■ **Supplied entries**
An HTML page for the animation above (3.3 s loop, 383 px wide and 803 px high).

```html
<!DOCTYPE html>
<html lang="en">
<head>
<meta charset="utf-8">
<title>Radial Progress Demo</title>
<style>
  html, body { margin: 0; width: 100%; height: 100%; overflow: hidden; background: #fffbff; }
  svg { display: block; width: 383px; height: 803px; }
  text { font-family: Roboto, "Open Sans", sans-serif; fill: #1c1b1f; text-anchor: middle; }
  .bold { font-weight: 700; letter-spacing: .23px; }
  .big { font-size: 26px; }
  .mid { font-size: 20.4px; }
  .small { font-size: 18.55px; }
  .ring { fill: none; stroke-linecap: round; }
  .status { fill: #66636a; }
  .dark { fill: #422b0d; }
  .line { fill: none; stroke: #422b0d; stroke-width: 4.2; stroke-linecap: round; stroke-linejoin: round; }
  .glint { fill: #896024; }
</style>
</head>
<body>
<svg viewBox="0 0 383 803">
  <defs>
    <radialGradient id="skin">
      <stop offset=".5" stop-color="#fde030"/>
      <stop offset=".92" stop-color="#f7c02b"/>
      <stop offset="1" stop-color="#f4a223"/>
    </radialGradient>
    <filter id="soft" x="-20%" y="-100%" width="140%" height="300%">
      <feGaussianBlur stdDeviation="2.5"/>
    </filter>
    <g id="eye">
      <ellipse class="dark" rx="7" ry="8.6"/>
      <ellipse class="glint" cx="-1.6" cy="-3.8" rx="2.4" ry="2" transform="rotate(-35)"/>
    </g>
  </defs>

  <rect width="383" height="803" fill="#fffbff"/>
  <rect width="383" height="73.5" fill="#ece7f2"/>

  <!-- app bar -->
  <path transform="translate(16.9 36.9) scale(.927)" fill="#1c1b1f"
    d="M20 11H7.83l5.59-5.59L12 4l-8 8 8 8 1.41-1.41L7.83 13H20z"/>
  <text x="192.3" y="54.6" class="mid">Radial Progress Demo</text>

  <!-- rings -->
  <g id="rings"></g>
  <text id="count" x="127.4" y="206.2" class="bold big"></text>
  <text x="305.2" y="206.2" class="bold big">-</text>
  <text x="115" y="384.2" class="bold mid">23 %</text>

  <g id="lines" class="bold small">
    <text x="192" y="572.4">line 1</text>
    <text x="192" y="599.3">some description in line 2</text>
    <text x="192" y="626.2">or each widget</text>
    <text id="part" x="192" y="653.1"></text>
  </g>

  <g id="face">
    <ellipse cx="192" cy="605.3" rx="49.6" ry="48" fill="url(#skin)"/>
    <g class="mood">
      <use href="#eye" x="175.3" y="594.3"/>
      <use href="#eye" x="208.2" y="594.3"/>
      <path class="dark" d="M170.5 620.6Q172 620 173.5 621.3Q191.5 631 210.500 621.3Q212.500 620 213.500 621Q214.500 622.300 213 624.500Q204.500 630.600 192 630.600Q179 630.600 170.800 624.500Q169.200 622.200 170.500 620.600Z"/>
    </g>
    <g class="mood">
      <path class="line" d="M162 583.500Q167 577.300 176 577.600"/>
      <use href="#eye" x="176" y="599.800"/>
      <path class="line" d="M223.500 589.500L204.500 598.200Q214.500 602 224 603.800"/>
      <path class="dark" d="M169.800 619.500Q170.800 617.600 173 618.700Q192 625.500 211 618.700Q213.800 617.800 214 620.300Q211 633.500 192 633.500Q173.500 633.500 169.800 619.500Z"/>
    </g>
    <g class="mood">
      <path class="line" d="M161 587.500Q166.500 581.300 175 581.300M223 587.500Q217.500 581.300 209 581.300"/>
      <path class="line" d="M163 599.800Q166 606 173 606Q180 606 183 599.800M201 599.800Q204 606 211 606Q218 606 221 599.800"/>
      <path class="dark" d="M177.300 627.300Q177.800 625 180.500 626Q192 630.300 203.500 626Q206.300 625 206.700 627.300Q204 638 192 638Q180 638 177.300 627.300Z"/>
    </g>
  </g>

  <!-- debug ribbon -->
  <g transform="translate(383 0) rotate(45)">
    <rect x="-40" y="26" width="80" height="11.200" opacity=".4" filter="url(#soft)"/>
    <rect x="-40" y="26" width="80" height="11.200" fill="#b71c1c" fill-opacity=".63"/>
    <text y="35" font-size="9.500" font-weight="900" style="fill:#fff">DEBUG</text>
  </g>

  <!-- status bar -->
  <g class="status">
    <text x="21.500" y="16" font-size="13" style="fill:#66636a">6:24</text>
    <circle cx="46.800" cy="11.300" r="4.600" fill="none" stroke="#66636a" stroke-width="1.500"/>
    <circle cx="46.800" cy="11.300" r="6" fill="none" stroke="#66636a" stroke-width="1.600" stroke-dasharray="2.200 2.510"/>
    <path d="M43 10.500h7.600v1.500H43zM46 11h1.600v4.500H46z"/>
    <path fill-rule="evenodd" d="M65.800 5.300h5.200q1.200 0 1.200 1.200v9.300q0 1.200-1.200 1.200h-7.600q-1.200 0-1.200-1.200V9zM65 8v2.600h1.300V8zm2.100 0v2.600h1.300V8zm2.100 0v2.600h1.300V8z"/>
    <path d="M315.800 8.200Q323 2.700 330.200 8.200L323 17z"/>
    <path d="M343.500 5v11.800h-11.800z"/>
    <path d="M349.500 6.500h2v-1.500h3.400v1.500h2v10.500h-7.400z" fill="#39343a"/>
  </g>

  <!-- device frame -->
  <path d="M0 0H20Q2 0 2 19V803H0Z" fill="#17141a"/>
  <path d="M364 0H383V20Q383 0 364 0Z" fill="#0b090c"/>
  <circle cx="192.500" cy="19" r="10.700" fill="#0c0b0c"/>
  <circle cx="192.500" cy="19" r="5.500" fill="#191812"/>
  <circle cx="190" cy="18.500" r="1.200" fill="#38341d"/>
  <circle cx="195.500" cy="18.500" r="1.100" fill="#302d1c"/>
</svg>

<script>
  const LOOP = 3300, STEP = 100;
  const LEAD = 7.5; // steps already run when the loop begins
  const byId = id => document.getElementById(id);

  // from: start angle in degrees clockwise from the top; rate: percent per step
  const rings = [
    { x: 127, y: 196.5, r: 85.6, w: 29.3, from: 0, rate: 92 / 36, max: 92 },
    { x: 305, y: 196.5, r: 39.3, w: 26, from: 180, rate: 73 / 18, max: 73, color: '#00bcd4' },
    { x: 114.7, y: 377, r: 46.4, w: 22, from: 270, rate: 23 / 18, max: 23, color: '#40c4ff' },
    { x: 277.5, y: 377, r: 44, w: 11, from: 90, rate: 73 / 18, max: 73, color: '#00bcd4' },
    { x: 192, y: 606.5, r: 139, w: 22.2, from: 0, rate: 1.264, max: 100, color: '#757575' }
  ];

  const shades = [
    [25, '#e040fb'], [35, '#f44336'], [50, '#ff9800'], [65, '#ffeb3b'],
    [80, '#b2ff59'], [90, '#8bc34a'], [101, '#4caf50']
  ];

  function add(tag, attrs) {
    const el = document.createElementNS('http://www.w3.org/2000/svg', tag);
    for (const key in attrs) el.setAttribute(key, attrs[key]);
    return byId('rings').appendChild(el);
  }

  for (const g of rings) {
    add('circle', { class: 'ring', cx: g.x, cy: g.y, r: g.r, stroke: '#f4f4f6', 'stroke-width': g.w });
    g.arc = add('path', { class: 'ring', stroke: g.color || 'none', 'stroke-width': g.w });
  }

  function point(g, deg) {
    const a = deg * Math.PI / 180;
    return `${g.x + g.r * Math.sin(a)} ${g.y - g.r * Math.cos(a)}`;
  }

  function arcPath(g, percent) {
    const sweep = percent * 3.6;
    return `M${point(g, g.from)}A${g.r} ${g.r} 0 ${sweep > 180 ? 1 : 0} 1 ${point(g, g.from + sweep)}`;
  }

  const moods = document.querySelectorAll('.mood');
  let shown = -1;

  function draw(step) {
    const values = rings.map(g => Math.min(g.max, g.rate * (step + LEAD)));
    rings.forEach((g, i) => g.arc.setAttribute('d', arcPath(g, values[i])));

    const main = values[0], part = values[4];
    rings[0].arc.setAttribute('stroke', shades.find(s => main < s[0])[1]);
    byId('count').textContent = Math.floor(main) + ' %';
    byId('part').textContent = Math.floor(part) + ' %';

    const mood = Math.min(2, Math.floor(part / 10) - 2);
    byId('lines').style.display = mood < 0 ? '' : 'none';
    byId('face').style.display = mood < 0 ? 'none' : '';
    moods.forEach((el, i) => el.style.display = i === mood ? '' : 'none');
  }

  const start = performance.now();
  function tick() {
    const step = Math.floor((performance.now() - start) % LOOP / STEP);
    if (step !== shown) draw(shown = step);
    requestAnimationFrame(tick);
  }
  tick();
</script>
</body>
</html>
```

■ **Work required**
Lines in the records above that carry the word "byId" are to be located and copied.

■ **Exercise result**
  const byId = id => document.getElementById(id);
    return byId('rings').appendChild(el);
    byId('count').textContent = Math.floor(main) + ' %';
    byId('part').textContent = Math.floor(part) + ' %';
    byId('lines').style.display = mood < 0 ? '' : 'none';
    byId('face').style.display = mood < 0 ? 'none' : '';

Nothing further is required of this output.